- _TASK DETAILS_:
Copy every line below where the string "function" is found.
━━━ PROVIDED DATA
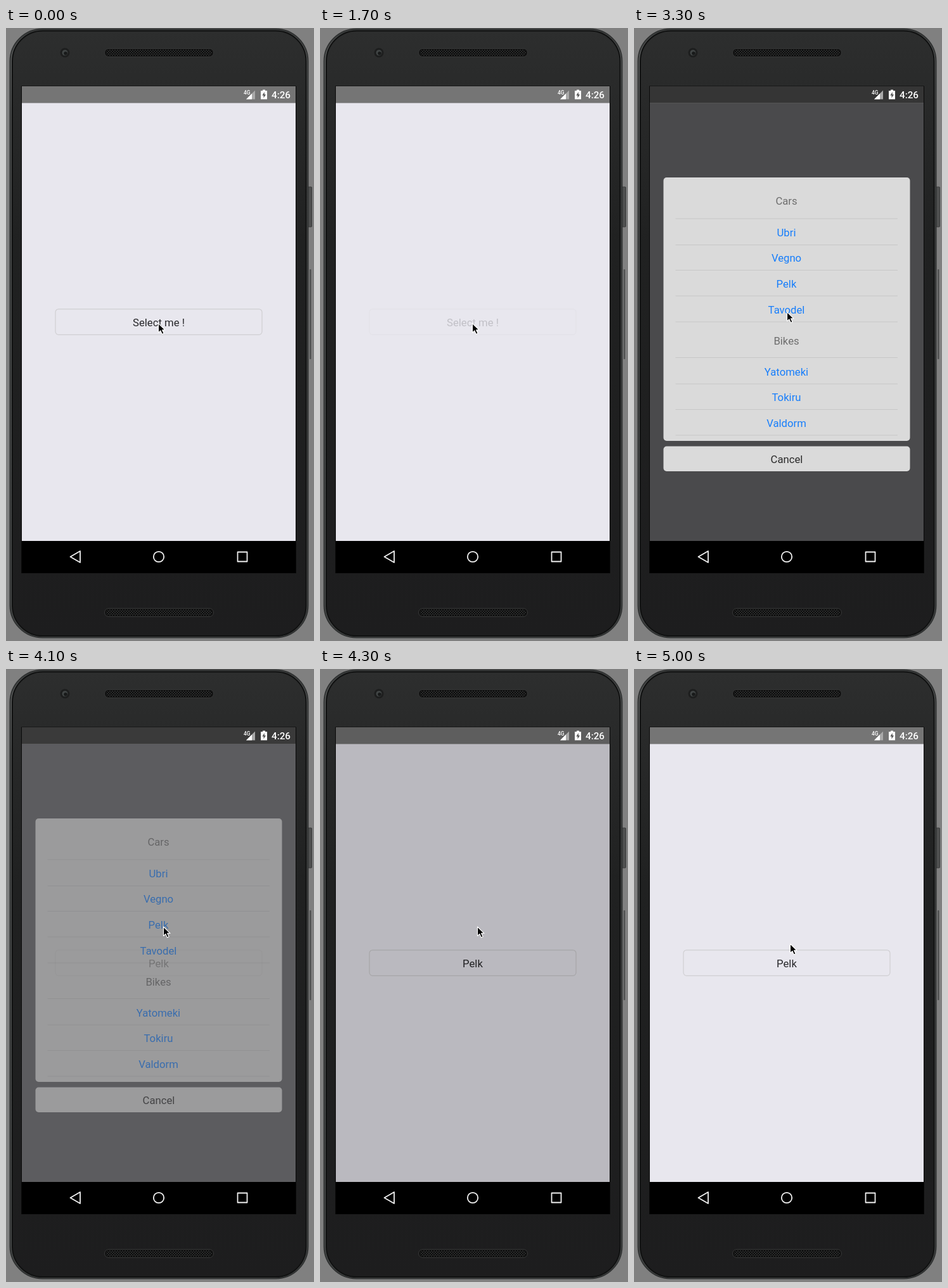
Write an HTML page that moves like this. It is 486 px wide and 968 px high and loops after 5.1 s.

```html
<!DOCTYPE html>
<html lang="en">
<head>
<meta charset="utf-8">
<title>Grouped picker</title>
<style>
  html, body { margin: 0; width: 100%; height: 100%; overflow: hidden; background: #808080; }
  svg { display: block; width: 486px; height: 968px; }
  text { font: 16.7px Roboto, sans-serif; }
  .label { text-anchor: middle; }
  .status { font-weight: 500; fill: #fff; }
</style>
</head>
<body>
<svg viewBox="0 0 486 968">
  <defs>
    <linearGradient id="face" x2="0" y2="1">
      <stop offset="0" stop-color="#2d2e2e"/>
      <stop offset=".1" stop-color="#292a2a"/>
      <stop offset=".35" stop-color="#202121"/>
      <stop offset="1" stop-color="#1d1d1e"/>
    </linearGradient>
    <linearGradient id="rim" x2="0" y2="1">
      <stop offset="0" stop-color="#3a3c3c"/>
      <stop offset=".04" stop-color="#5c5e5e"/>
      <stop offset=".15" stop-color="#4a4c4c"/>
      <stop offset="1" stop-color="#484a4a"/>
    </linearGradient>
    <pattern id="mesh" width="4" height="4" patternUnits="userSpaceOnUse">
      <rect width="4" height="4" fill="#292a2a"/>
      <circle cx="1" cy="1" r="1.1" fill="#070707"/>
      <circle cx="3" cy="3" r="1.1" fill="#070707"/>
    </pattern>
    <g id="speaker">
      <rect x=".5" y=".5" width="172" height="13" rx="6.5" fill="#111" stroke="#383939"/>
      <rect x="3" y="2" width="167" height="10" rx="5" fill="url(#mesh)"/>
    </g>
  </defs>

  <!-- Phone -->
  <rect width="486" height="968" fill="#808080"/>
  <rect x="476.5" y="251" width="6" height="63" rx="1" fill="#4f5050" stroke="#3a3b3b"/>
  <rect x="479" y="381" width="2.5" height="142" rx="1" fill="#505151"/>
  <rect x="6.5" y="1.5" width="470" height="961" rx="51" fill="url(#rim)" stroke="#303232" stroke-width="2"/>
  <rect x="10" y="4.5" width="463.5" height="955.5" rx="48" fill="url(#face)" stroke="#101111" stroke-width="2"/>
  <circle cx="93" cy="39" r="7.5" fill="#1d1e1e"/>
  <circle cx="93" cy="39" r="4.5" fill="#414545"/>
  <circle cx="94" cy="40" r="2.8" fill="#181a1a"/>
  <use href="#speaker" x="155" y="32"/>
  <use href="#speaker" x="155" y="916"/>

  <!-- Screen -->
  <rect x="24" y="91.5" width="434" height="769.5" fill="#090909"/>
  <rect x="25" y="92" width="432" height="27" fill="#757575"/>
  <rect x="25" y="118.5" width="432" height="691.5" fill="#e8e7ee"/>
  <g id="button">
    <rect x="78" y="443.8" width="326" height="40.5" rx="5" fill="none" stroke="#d0cfd2" stroke-width="1.2"/>
    <text id="choice" class="label" x="241" y="471" fill="#29292c"></text>
  </g>
  <rect id="pageDim" x="25" y="118.5" width="432" height="691.5"/>
  <rect id="statusDim" x="25" y="92" width="432" height="26.5"/>
  <g id="modal">
    <rect x="46.5" y="236" width="389" height="416" rx="5" fill="#dadada"/>
    <rect x="46.5" y="660.5" width="389" height="39.5" rx="5" fill="#dadada"/>
    <text class="label" x="241" y="687" fill="#2b2b2b">Cancel</text>
  </g>

  <!-- Status icons -->
  <text class="status" x="375" y="105" style="font-size:8.3px">4G</text>
  <path d="M379 112.5 393 98.500V112.500Z" fill="#a9a9a9"/>
  <path d="M379 112.5 388 103.500V112.500Z" fill="#fff"/>
  <path d="M405 97.500h4v1.500h3v13.500h-10V99h3Z" fill="#fff"/>
  <path d="M407.800 101 404.300 106.500h2.200v4l3.500-5.500h-2.200Z" fill="#555"/>
  <text class="status" x="419" y="111" style="font-size:15.2px">4:26</text>

  <!-- Navigation -->
  <rect x="25" y="810" width="432" height="50.500"/>
  <g fill="none" stroke="#f1f1f1" stroke-width="1.800" stroke-linejoin="round">
    <path d="M101.500 835 117 826V844Z"/>
    <circle cx="241" cy="835" r="8.200"/>
    <rect x="365.500" y="827.500" width="15" height="15"/>
  </g>

  <path id="cursor" d="M0 0V14.500L3.400 11.400 5.900 17 8.600 15.800 6.100 10.400H10.500Z"
    stroke="#fff" stroke-width="1.100" stroke-linejoin="round"/>
</svg>
<script>
  const LOOP = 5100, STEP = 100;
  const PICK = "Pelk";
  const el = id => document.getElementById(id);

  // Rows: text, baseline, separator below, heading
  const rows = [
    ["Cars", 279, 301, true],
    ["Ubri", 328.5, 342.5],
    ["Vegno", 369, 382.5],
    [PICK, 410, 423],
    ["Tavodel", 450.5, 464],
    ["Bikes", 499.5, 520.5, true],
    ["Yatomeki", 548.5, 562],
    ["Tokiru", 589, 602.5],
    ["Valdorm", 629.5, 643]
  ];
  el("modal").insertAdjacentHTML("beforeend", rows.map(([name, y, line, heading]) =>
    `<text class="label" x="240.5" y="${y}" fill="${heading ? "#6e6e6e" : "#177efb"}">${name}</text>
     <path d="M65.500 ${line}H416" stroke="#c7c7c7"/>`).join(""));

  // Keys: time, then values
  const cursorPath = [
    [0, 240.5, 466.5], [2600, 240.5, 466.5], [3200, 241.5, 448.5], [3300, 241.5, 448.5],
    [3800, 248.5, 407], [4700, 248.5, 407], [5000, 246.5, 434]
  ];
  const pageFade = [[2000, 0], [2100, .68], [4000, .68], [4100, .6], [4200, .45], [4300, .2], [4400, 0]];
  const statusFade = [[2000, 0], [2100, .2], [2300, .54], [4000, .54], [4100, .5], [4200, .45], [4300, .2], [4400, 0]];

  function sample(keys, t) {
    const i = keys.findIndex(key => key[0] > t);
    if (i < 0) return keys.at(-1).slice(1);
    if (i === 0) return keys[0].slice(1);
    const a = keys[i - 1], b = keys[i];
    const k = (t - a[0]) / (b[0] - a[0]);
    return a.slice(1).map((v, n) => v + (b[n + 1] - v) * k);
  }

  function draw(now) {
    const t = Math.floor((now % LOOP) / STEP) * STEP;
    el("choice").textContent = t < 4100 ? "Select me !" : PICK;
    el("button").setAttribute("opacity", t >= 1700 && t < 2100 ? .2 : 1);
    el("pageDim").setAttribute("opacity", sample(pageFade, t)[0]);
    el("statusDim").setAttribute("opacity", sample(statusFade, t)[0]);
    el("modal").setAttribute("opacity", t < 2100 || t >= 4200 ? 0 : t < 4100 ? 1 : .5);
    el("cursor").setAttribute("transform", `translate(${sample(cursorPath, t)})`);
  }

  const start = performance.now();
  function tick() {
    draw(performance.now() - start);
    requestAnimationFrame(tick);
  }
  tick();
</script>
</body>
</html>
```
━━━━━━
- _RESPONSE AREA_:
  function sample(keys, t) {
  function draw(now) {
  function tick() {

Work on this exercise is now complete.